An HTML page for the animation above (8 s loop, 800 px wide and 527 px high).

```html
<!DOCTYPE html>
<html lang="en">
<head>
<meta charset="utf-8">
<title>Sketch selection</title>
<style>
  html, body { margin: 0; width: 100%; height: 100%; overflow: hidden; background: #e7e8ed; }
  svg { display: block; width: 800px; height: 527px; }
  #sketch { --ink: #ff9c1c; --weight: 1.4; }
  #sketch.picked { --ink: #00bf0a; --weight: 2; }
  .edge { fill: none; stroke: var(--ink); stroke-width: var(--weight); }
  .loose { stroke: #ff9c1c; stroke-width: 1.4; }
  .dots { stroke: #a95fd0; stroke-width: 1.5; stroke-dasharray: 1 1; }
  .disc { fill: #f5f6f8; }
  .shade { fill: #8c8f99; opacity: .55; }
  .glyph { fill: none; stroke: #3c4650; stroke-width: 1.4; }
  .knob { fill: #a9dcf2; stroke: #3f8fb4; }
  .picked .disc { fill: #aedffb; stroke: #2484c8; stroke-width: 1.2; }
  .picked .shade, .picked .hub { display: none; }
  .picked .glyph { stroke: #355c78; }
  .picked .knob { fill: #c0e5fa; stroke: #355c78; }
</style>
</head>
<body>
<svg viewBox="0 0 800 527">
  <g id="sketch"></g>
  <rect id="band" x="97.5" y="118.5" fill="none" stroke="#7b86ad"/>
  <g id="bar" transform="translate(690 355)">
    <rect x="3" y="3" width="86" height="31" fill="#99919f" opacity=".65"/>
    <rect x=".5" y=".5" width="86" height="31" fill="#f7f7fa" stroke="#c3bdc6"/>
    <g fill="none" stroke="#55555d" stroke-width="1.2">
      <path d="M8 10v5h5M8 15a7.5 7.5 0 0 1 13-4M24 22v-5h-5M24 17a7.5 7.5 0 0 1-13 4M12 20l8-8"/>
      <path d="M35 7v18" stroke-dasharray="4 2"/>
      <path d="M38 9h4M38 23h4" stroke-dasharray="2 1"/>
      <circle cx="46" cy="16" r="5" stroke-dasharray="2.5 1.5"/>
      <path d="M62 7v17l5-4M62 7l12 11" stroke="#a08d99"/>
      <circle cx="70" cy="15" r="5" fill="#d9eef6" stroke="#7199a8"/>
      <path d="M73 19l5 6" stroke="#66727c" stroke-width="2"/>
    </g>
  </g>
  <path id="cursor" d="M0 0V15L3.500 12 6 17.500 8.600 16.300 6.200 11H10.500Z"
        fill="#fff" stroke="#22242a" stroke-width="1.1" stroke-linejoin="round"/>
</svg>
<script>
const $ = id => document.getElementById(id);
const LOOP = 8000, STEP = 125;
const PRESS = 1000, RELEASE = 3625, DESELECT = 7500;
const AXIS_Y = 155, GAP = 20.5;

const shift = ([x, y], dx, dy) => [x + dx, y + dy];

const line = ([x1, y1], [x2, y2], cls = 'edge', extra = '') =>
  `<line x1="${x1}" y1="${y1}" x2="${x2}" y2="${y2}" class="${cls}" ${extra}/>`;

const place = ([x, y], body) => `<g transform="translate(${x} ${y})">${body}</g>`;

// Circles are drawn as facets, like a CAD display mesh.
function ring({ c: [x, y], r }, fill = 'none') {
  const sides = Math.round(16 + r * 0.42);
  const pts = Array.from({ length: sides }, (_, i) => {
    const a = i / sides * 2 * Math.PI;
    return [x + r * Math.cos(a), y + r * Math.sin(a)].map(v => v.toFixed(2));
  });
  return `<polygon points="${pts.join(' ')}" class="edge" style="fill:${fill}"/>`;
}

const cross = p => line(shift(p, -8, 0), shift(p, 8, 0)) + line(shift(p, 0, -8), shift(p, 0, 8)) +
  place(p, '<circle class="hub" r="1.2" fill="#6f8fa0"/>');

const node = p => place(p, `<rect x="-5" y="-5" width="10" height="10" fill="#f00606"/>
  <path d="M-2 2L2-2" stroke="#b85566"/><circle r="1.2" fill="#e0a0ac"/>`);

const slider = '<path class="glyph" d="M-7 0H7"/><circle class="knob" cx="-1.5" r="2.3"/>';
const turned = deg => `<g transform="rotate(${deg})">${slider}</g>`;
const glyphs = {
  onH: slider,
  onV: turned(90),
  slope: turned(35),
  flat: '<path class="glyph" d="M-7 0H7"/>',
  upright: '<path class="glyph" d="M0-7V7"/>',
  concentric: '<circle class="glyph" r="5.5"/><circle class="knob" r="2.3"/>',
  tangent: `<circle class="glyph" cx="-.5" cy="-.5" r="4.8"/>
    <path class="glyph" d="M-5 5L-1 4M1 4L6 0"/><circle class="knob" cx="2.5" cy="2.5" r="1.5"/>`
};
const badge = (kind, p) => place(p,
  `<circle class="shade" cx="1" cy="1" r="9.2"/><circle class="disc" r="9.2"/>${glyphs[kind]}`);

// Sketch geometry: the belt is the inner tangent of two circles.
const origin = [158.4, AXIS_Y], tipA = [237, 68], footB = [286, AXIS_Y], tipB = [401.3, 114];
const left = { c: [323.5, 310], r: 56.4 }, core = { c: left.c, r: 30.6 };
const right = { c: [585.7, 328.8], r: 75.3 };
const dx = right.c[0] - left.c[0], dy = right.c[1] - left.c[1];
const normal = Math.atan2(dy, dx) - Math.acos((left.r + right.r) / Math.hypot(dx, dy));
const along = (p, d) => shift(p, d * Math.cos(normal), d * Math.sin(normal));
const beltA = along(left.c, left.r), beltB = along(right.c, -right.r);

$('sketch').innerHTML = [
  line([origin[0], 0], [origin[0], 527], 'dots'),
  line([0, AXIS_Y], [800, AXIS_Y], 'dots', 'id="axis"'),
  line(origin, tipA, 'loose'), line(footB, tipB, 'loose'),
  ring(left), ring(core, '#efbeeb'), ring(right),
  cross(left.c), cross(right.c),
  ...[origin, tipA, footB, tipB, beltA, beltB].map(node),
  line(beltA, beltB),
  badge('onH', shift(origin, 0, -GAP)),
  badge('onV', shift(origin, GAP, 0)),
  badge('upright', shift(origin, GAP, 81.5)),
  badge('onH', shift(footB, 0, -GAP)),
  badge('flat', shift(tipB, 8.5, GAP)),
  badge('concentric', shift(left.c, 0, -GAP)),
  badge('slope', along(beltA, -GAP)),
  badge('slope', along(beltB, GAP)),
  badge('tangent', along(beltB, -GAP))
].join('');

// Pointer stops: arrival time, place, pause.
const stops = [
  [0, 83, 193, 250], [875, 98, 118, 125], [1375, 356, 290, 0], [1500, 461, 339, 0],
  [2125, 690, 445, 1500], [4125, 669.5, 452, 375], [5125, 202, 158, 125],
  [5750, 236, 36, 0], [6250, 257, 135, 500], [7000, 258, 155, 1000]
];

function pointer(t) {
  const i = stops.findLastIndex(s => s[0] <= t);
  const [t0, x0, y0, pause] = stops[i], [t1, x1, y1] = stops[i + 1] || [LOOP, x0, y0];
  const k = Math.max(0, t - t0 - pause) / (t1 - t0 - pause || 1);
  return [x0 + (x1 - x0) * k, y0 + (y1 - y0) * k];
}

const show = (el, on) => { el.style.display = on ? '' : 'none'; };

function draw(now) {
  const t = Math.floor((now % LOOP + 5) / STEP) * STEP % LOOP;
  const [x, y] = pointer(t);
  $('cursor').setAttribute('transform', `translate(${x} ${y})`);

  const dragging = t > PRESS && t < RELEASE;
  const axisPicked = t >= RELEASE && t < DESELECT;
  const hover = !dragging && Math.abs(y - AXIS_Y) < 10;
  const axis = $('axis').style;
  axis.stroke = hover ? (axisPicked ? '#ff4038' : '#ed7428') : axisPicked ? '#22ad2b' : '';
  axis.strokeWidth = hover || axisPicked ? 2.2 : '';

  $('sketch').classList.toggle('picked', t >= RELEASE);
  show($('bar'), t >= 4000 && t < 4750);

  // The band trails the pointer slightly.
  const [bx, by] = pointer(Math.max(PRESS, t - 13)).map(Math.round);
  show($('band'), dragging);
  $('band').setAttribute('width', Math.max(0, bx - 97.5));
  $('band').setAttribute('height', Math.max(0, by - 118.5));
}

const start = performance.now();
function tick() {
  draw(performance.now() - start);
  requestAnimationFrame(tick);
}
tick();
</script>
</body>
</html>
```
##############################
■ What you have to do ■
Search the entries for the string "slider". Copy every line that has it.

■ Exercise solution ■
const slider = '<path class="glyph" d="M-7 0H7"/><circle class="knob" cx="-1.5" r="2.3"/>';
const turned = deg => `<g transform="rotate(${deg})">${slider}</g>`;
  onH: slider,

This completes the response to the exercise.